* _PROBLEM STATEMENT_
Please return exactly the lines from the top of the data through the line that contains "0; background: var(--paper);", and skip all pictures.

Data extracted from a collection
________________________

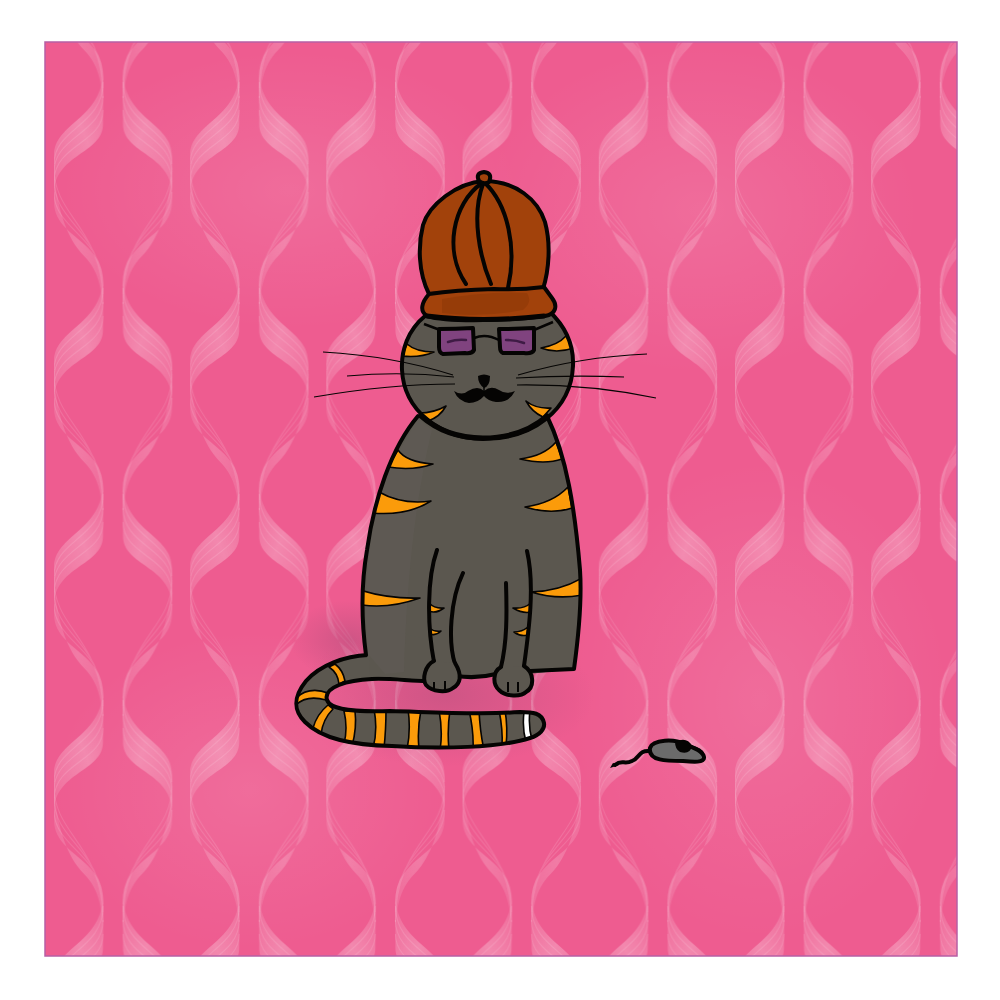
<!DOCTYPE html>
<html lang="en">
<head>
<meta charset="utf-8">
<title>Cat in a cap with a mouse</title>
<style>
:root {
  --paper: #ffffff;
  --pink: #ee5c90;
  --frame: #b65fa5;
  --ink: #050403;
  --fur: #5b574f;
  --stripe: #fb9b0a;
  --cap: #a2420b;
  --cap-shade: #923a08;
  --lens: #80437f;
  --mouse: #6b6b6b;
}
html, body { margin: 0; background: var(--paper); overflow: hidden; }
svg { display: block; width: 1000px; height: 1000px; }
.outline { stroke: var(--ink); stroke-width: 4; stroke-linejoin: round; stroke-linecap: round; }
.fur { fill: var(--fur); }
.stripes { fill: var(--stripe); stroke: var(--ink); stroke-width: 1.6; stroke-linejoin: round; }
.line { fill: none; }
.cap { fill: var(--cap); }
.ink { fill: var(--ink); }
.whiskers { fill: none; stroke: var(--ink); stroke-width: 1.2; }
.thread { fill: none; stroke: #ffffff; stroke-opacity: .13; stroke-width: 1; }
</style>
</head>
<body>
<svg viewBox="0 0 1000 1000" role="img" aria-label="A grey striped cat with a brown cap, purple glasses and a moustache sits beside a small mouse on pink wallpaper">
  <defs>
    <linearGradient id="ribbon-left" x1="1" y1="0" x2="0" y2="1">
      <stop offset="0" stop-color="#fff" stop-opacity=".08"/>
      <stop offset=".45" stop-color="#fff" stop-opacity=".27"/>
      <stop offset="1" stop-color="#fff" stop-opacity=".1"/>
    </linearGradient>
    <linearGradient id="ribbon-right" x1="0" y1="0" x2="1" y2="1">
      <stop offset="0" stop-color="#fff" stop-opacity=".08"/>
      <stop offset=".5" stop-color="#fff" stop-opacity=".19"/>
      <stop offset="1" stop-color="#fff" stop-opacity=".07"/>
    </linearGradient>
    <radialGradient id="wall-glow">
      <stop offset="0" stop-color="#fff" stop-opacity=".1"/>
      <stop offset="1" stop-color="#fff" stop-opacity="0"/>
    </radialGradient>
    <radialGradient id="floor-shade">
      <stop offset="0" stop-color="#a34b76" stop-opacity=".42"/>
      <stop offset="1" stop-color="#a34b76" stop-opacity="0"/>
    </radialGradient>
    <g id="twist">
      <path fill="url(#ribbon-left)" d="M49 28V82C49 112 0 112 0 152V114C0 80 49 78 49 28Z"/>
      <path fill="url(#ribbon-right)" d="M0 114V160C0 195 49 198 49 240V284C49 250 46 230 30 214C14 198 0 165 0 114Z"/>
      <path class="thread" d="M49 40C49 84 0 86 0 122M49 54C49 92 0 94 0 130M49 68C49 102 0 102 0 140M0 126C0 176 49 184 49 262M0 138C0 182 49 188 49 252M0 150C0 188 49 194 49 244"/>
    </g>
    <g id="ribbon">
      <use href="#twist"/>
      <use href="#twist" y="-206"/>
    </g>
    <pattern id="wallpaper" x="54" y="42" width="136.2" height="206" patternUnits="userSpaceOnUse">
      <use href="#ribbon"/>
      <use href="#ribbon" transform="translate(118 0) scale(-1 1)"/>
    </pattern>
    <path id="tail-shape" d="M368 655C345 656 320 665 306 681C294 696 292 709 305 722C322 739 352 745 392 746C440 749 500 748 530 738C540 735 545 729 544 723C542 713 533 712 520 712C480 715 430 712 390 711C360 712 331 711 327 700C323 687 348 680 372 679C390 678 410 681 427 681L424 650Z"/>
    <path id="body-shape" d="M418 416C391 448 374 500 367 550C360 590 362 625 366 655C372 672 405 678 428 678L520 675L574 669C578 640 582 600 580 570C575 510 567 457 547 416Z"/>
    <path id="head-shape" d="M425 316C408 330 401 350 402 370C404 410 439 438 483 439C533 439 571 410 573 366C574 344 565 326 549 311Z"/>
    <clipPath id="tail-clip"><use href="#tail-shape"/></clipPath>
    <clipPath id="body-clip"><use href="#body-shape"/></clipPath>
    <clipPath id="head-clip"><use href="#head-shape"/></clipPath>
  </defs>

  <g id="wall">
    <rect x="45" y="42" width="912" height="914" fill="var(--pink)"/>
    <ellipse cx="290" cy="190" rx="230" ry="140" fill="url(#wall-glow)"/>
    <ellipse cx="700" cy="210" rx="220" ry="165" fill="url(#wall-glow)"/>
    <ellipse cx="250" cy="790" rx="200" ry="160" fill="url(#wall-glow)"/>
    <ellipse cx="760" cy="700" rx="190" ry="240" fill="url(#wall-glow)"/>
    <rect x="45" y="42" width="912" height="914" fill="url(#wallpaper)"/>
    <rect x="45" y="42" width="912" height="914" fill="none" stroke="var(--frame)" stroke-width="1.5"/>
  </g>

  <ellipse cx="445" cy="695" rx="150" ry="72" fill="url(#floor-shade)"/>
  <ellipse cx="350" cy="640" rx="60" ry="40" fill="url(#floor-shade)"/>

  <g id="tail">
    <use href="#tail-shape" class="fur"/>
    <g class="stripes" clip-path="url(#tail-clip)">
      <path d="M329 667Q338 673 339 684L345 681Q343 670 335 664Z"/>
      <path d="M294 707Q305 694 326 700L328 693Q309 686 296 698Z"/>
      <path d="M313 728Q317 714 328 705L333 709Q323 719 321 734Z"/>
      <path d="M344 744Q348 728 344 711H355Q357 728 352 746Z"/>
      <path d="M373 748Q378 730 374 709H386Q386 730 384 748Z"/>
      <path d="M407 749Q411 730 408 709L421 710Q417 730 419 749Z"/>
      <path d="M440 750Q443 732 439 710H450Q447 730 449 750Z"/>
      <path d="M473 750Q474 732 469 710H479Q480 732 484 750Z"/>
      <path d="M502 746Q503 730 499 710H505Q508 728 506 746Z"/>
      <path fill="#fff" d="M526 742Q522 728 524 712L530 710Q528 726 532 740Z"/>
    </g>
    <use href="#tail-shape" class="outline line"/>
  </g>

  <g id="body">
    <use href="#body-shape" class="fur"/>
    <path class="fur" d="M369 648L390 630L430 640V679L370 676Z"/>
    <path d="M432 430Q408 530 404 672L385 674L368 654Q358 560 388 470L418 418Z" fill="#625d59" opacity=".4"/>
    <g class="stripes" clip-path="url(#body-clip)">
      <path d="M398 450Q406 462 433 464Q413 471 388 467Z"/>
      <path d="M379 492Q402 505 431 501Q408 516 372 513Z"/>
      <path d="M360 590Q388 599 420 598Q389 609 362 605Z"/>
      <path d="M520 459Q544 456 556 442L562 459Q545 465 520 459Z"/>
      <path d="M525 507Q553 503 568 487L572 508Q551 515 525 507Z"/>
      <path d="M531 592Q560 591 582 578V595Q557 600 531 592Z"/>
    </g>
    <path class="outline line" d="M418 416C391 448 374 500 367 550C360 590 362 625 366 655M547 416C567 457 575 510 580 570C582 600 578 640 574 669L530 671"/>
    <path class="outline line" stroke-width="3" d="M456 676Q477 679 496 674"/>
  </g>

  <g id="front-legs">
    <g class="stripes">
      <path d="M429 603Q435 609 444 608Q436 614 429 611Z"/>
      <path d="M429 628Q434 632 441 631Q436 636 430 634Z"/>
      <path d="M531 603Q524 609 513 608Q523 614 531 612Z"/>
      <path d="M528 627Q522 632 514 632Q521 637 527 635Z"/>
    </g>
    <path class="outline line" d="M437 550C427 578 427 625 434 662M463 573C450 600 448 642 455 664M527 551C535 585 529 630 524 666M506 583C507 615 507 642 501 667"/>
    <path class="outline fur" d="M434 661C425 665 422 679 426 685C432 692 447 693 453 688C460 684 463 676 455 663"/>
    <path class="outline fur" d="M501 667C492 672 493 685 499 690C506 697 521 697 526 692C535 687 534 672 524 666"/>
    <path class="line" stroke="var(--ink)" stroke-width="2" d="M434 682V690M445 681V690M508 682V692M518 682V692"/>
  </g>

  <g id="head">
    <use href="#head-shape" class="fur"/>
    <g class="stripes" clip-path="url(#head-clip)">
      <path d="M407 344Q416 352 434 352Q420 358 402 356Z"/>
      <path d="M541 348Q558 345 566 336L574 348Q556 354 541 348Z"/>
      <path d="M419 413Q434 413 446 406Q440 417 428 421Z"/>
      <path d="M526 401Q536 409 551 408L543 417Q532 412 526 401Z"/>
    </g>
    <use href="#head-shape" class="outline line"/>
    <path class="line" stroke="var(--ink)" stroke-width="5" stroke-linecap="round" d="M421 416Q446 438 483 438Q522 438 547 416"/>
    <path class="whiskers" d="M323 352Q393 356 453 375M347 376Q402 371 454 377M314 397Q390 384 455 384M647 354Q579 357 518 375M624 377Q570 375 516 378M656 398Q588 384 517 385"/>
    <path class="ink" d="M478 376Q484 373 490 376Q490 386 484 388Q478 384 478 376Z"/>
    <path class="ink" d="M454 391Q462 396 468 391Q478 385 484 391Q491 385 499 390Q506 395 515 391Q509 403 496 402Q488 401 484 396Q478 403 469 403Q458 401 454 391Z"/>
    <path class="line" stroke="var(--ink)" stroke-width="1.5" d="M484 386V393"/>
  </g>

  <g id="glasses">
    <path class="line" stroke="var(--ink)" stroke-width="2.5" d="M424 324L440 330M534 330L553 322M474 338Q486 333 499 340"/>
    <path class="outline" stroke-width="3" fill="var(--lens)" d="M439 329Q455 329 473 328L474 350Q472 354 465 353L443 354Q439 353 439 347Z"/>
    <path class="outline" stroke-width="3" fill="var(--lens)" d="M499 329Q518 329 534 328L534 350Q532 354 524 353L503 353Q500 352 500 347Z"/>
    <path class="line" stroke="#3f1b45" stroke-width="2.5" stroke-linecap="round" d="M448 342Q457 339 466 340M506 340Q516 340 524 343"/>
  </g>

  <g id="cap">
    <path class="outline cap" d="M429 294C418 272 418 245 423 225C429 205 456 183 484 181C516 181 538 200 545 222C551 244 549 270 543 289Z"/>
    <path class="outline cap" d="M429 294C422 302 419 311 427 316C450 323 515 320 545 316C556 314 558 306 552 298L544 287Q520 290 494 289Q455 290 429 294Z"/>
    <path fill="var(--cap-shade)" opacity=".7" d="M442 299Q488 291 527 293Q533 302 523 310Q480 318 442 313Z"/>
    <path class="line" stroke="var(--ink)" stroke-width="5" stroke-linecap="round" d="M427 316Q482 323 544 316"/>
    <path class="outline line" stroke-width="3" d="M482 183C452 204 444 252 466 284M483 184C471 216 480 258 491 284M485 183C508 205 517 248 508 288"/>
    <path class="outline cap" d="M479 181Q475 173 484 172Q493 173 489 182Q484 185 479 181Z"/>
  </g>

  <g id="mouse">
    <path class="line" stroke="var(--ink)" stroke-width="4" stroke-linecap="round" d="M650 751C638 750 640 758 632 761C624 765 622 759 615 765"/>
    <path class="ink" d="M610 768L613 763L619 765Z"/>
    <path class="outline" fill="var(--mouse)" d="M650 748C653 739 675 739 684 744C693 747 703 751 704 757C705 763 693 762 683 761C667 761 648 761 650 748Z"/>
    <path class="ink" d="M675 742Q687 736 692 746Q690 755 680 752Q675 749 675 742Z"/>
    <path class="line" stroke="var(--ink)" stroke-width="3" d="M691 747Q701 749 703 754"/>
  </g>
</svg>
</body>
</html>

________________________

* _WRITTEN RESPONSE_
<!DOCTYPE html>
<html lang="en">
<head>
<meta charset="utf-8">
<title>Cat in a cap with a mouse</title>
<style>
:root {
  --paper: #ffffff;
  --pink: #ee5c90;
  --frame: #b65fa5;
  --ink: #050403;
  --fur: #5b574f;
  --stripe: #fb9b0a;
  --cap: #a2420b;
  --cap-shade: #923a08;
  --lens: #80437f;
  --mouse: #6b6b6b;
}
html, body { margin: 0; background: var(--paper); overflow: hidden; }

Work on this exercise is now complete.